 Afferent impulses pass to sacral segments 2, 3 and 4. This leads to stimulation of the efferent reflex pathway, together with stimulation of the thalamus and cortical sensory areas producing the conscious desire to defecate
 Efferent impulses pass back to the myenteric plexus of the rectum, activating postganglionic PNS neurones
 This leads to contraction, propelling the faeces forward
 PNS stimulation also leads to relaxation of the internal anal sphincter
 The external sphincter relaxes, reducing the pressure in the anal canal. Further peristalsis in the rectum pushes the faeces out
 This is augmented by voluntary contractions of the pelvic floor muscles when performing the Valsalva manoeuvre


What happens to the reflex pathway when there is conscious desire not to defecate?

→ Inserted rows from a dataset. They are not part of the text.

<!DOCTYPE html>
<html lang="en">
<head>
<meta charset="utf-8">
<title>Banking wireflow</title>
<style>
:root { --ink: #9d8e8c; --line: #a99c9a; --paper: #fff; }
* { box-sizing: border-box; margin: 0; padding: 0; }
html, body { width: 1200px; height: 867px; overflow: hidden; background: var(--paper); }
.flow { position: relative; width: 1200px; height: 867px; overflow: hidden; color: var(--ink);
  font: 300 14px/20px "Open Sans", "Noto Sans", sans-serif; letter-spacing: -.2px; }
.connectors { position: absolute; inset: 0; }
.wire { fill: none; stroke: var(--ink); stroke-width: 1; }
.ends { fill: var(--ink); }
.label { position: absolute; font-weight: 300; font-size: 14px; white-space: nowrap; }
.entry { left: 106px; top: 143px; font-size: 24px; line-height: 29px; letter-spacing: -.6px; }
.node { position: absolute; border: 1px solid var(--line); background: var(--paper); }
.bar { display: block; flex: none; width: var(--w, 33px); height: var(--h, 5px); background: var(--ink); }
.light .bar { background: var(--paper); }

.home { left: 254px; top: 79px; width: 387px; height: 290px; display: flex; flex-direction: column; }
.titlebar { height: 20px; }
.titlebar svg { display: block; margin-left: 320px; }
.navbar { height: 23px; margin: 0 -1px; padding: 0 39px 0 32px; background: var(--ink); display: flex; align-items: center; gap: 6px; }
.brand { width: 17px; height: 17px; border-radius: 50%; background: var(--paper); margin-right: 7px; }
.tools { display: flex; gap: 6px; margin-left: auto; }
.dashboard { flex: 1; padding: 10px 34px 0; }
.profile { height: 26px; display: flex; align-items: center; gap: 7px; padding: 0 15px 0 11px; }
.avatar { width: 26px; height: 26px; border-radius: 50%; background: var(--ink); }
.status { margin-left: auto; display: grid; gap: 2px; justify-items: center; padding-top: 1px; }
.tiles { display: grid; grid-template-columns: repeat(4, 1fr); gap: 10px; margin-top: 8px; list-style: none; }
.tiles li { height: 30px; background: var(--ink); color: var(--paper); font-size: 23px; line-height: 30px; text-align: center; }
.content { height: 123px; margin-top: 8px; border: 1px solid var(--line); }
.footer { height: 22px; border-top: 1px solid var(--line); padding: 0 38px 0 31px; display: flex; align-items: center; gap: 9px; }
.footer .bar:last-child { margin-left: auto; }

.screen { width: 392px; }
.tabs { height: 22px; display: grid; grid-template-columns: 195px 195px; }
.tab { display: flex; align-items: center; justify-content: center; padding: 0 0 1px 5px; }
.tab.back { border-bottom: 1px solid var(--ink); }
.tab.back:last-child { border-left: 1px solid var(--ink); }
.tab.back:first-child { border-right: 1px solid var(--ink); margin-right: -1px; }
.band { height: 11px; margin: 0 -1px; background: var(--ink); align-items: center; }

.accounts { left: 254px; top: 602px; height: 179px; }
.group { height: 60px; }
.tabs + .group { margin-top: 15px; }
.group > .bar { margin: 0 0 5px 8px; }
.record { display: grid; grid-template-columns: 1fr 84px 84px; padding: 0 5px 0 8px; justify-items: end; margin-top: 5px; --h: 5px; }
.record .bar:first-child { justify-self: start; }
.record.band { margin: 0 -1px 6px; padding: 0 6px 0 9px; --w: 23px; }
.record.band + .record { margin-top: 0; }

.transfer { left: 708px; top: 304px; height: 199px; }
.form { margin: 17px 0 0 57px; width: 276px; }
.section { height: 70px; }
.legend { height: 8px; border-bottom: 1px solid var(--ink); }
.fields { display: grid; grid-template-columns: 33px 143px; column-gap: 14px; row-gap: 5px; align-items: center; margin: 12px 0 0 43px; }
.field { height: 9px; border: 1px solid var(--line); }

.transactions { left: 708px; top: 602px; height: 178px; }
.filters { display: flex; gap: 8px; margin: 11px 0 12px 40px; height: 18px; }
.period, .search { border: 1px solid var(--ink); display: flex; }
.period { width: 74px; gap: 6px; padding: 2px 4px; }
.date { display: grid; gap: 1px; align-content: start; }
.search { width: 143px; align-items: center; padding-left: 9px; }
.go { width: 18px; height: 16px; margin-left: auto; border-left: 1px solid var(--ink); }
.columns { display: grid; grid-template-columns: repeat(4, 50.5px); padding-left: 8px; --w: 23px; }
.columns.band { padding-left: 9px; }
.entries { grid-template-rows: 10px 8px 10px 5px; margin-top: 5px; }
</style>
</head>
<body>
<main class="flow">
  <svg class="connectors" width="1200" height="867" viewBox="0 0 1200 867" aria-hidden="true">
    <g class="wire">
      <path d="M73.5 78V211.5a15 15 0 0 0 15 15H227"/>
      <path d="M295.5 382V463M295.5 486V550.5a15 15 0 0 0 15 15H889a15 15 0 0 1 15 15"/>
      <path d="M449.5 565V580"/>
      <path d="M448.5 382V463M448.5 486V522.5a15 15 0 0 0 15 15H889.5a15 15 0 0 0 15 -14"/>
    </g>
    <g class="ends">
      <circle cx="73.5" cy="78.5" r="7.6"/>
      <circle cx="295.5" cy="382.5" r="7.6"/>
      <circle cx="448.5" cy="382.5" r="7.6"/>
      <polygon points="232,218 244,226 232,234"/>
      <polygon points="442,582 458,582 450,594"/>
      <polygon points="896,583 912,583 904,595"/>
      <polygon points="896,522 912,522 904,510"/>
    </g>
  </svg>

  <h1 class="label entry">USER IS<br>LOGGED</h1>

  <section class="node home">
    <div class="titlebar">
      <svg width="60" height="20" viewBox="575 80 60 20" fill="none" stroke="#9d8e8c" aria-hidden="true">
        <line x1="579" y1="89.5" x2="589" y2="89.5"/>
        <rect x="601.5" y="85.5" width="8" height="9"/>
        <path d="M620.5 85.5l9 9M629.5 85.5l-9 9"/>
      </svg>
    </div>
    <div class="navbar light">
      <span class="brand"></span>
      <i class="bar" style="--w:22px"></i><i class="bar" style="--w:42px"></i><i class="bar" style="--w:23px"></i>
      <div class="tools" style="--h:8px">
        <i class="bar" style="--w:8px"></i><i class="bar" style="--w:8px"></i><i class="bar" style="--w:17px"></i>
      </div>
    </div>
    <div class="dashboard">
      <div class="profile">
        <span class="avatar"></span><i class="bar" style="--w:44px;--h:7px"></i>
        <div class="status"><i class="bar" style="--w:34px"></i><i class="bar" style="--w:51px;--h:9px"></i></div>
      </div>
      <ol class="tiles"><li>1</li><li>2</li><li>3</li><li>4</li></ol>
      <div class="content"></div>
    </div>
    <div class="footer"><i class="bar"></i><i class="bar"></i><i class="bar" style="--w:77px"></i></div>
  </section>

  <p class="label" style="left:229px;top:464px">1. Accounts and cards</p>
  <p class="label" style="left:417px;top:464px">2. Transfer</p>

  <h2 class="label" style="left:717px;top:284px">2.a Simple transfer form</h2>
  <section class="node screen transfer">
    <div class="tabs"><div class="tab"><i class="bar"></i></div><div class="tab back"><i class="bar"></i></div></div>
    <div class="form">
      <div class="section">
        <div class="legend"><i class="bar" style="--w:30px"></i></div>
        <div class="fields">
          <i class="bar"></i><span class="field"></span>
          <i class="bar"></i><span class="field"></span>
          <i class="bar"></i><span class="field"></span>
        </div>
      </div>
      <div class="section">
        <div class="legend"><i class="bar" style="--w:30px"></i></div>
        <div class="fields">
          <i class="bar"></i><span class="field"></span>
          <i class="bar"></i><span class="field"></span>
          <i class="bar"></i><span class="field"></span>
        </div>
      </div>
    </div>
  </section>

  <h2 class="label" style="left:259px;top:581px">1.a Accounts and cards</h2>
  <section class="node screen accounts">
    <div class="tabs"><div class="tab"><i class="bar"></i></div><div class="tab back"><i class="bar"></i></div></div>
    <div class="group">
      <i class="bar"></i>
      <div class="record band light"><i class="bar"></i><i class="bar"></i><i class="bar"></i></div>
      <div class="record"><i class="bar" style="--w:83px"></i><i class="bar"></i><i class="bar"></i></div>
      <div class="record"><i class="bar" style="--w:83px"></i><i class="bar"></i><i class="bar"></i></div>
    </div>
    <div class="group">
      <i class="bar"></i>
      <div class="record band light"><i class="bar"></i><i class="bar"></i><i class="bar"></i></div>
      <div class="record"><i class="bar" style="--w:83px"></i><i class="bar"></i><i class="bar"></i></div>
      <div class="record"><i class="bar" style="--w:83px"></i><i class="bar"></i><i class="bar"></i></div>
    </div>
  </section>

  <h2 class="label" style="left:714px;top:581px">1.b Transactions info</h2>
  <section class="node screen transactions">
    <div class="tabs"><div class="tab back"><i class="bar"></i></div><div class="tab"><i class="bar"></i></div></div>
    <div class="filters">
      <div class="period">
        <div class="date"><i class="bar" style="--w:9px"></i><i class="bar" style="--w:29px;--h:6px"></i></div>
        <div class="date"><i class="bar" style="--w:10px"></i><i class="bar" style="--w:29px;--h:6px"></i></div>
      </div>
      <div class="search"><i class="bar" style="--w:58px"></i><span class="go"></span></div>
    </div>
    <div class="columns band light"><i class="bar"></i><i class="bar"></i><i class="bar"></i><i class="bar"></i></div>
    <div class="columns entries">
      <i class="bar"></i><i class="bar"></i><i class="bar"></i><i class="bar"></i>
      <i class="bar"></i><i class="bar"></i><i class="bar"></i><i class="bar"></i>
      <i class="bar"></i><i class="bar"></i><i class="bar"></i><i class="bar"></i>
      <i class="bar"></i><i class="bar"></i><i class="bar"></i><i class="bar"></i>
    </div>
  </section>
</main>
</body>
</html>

When faecal material enters the upper anal canal, there is stimulation of S1, 2 and 3, as mentioned. If the desire to defecate is resisted, then this leads to activation of the pudendal nerve, which sends signals to the external anal sphincter, increasing its tone. There is also acti- vation of ascending pathways to the sensory cortex, enabling the subject to distinguish between solid and gaseous material in the rectum. If there is solid, descending pathways reinforce the external sphincter. If the content is gas, the descending pathways lead to relaxation of the sphincter and expulsion of the gas.


When does involuntary defecation occur?

This occurs when the rectal pressure is greater than 55 mmHg. This may occur either because of a volumin- ous content, or in the presence of colonic spasm and diarrhoea.
The reflex defecation triggered by this pressure rise also occurs in the spinal patient.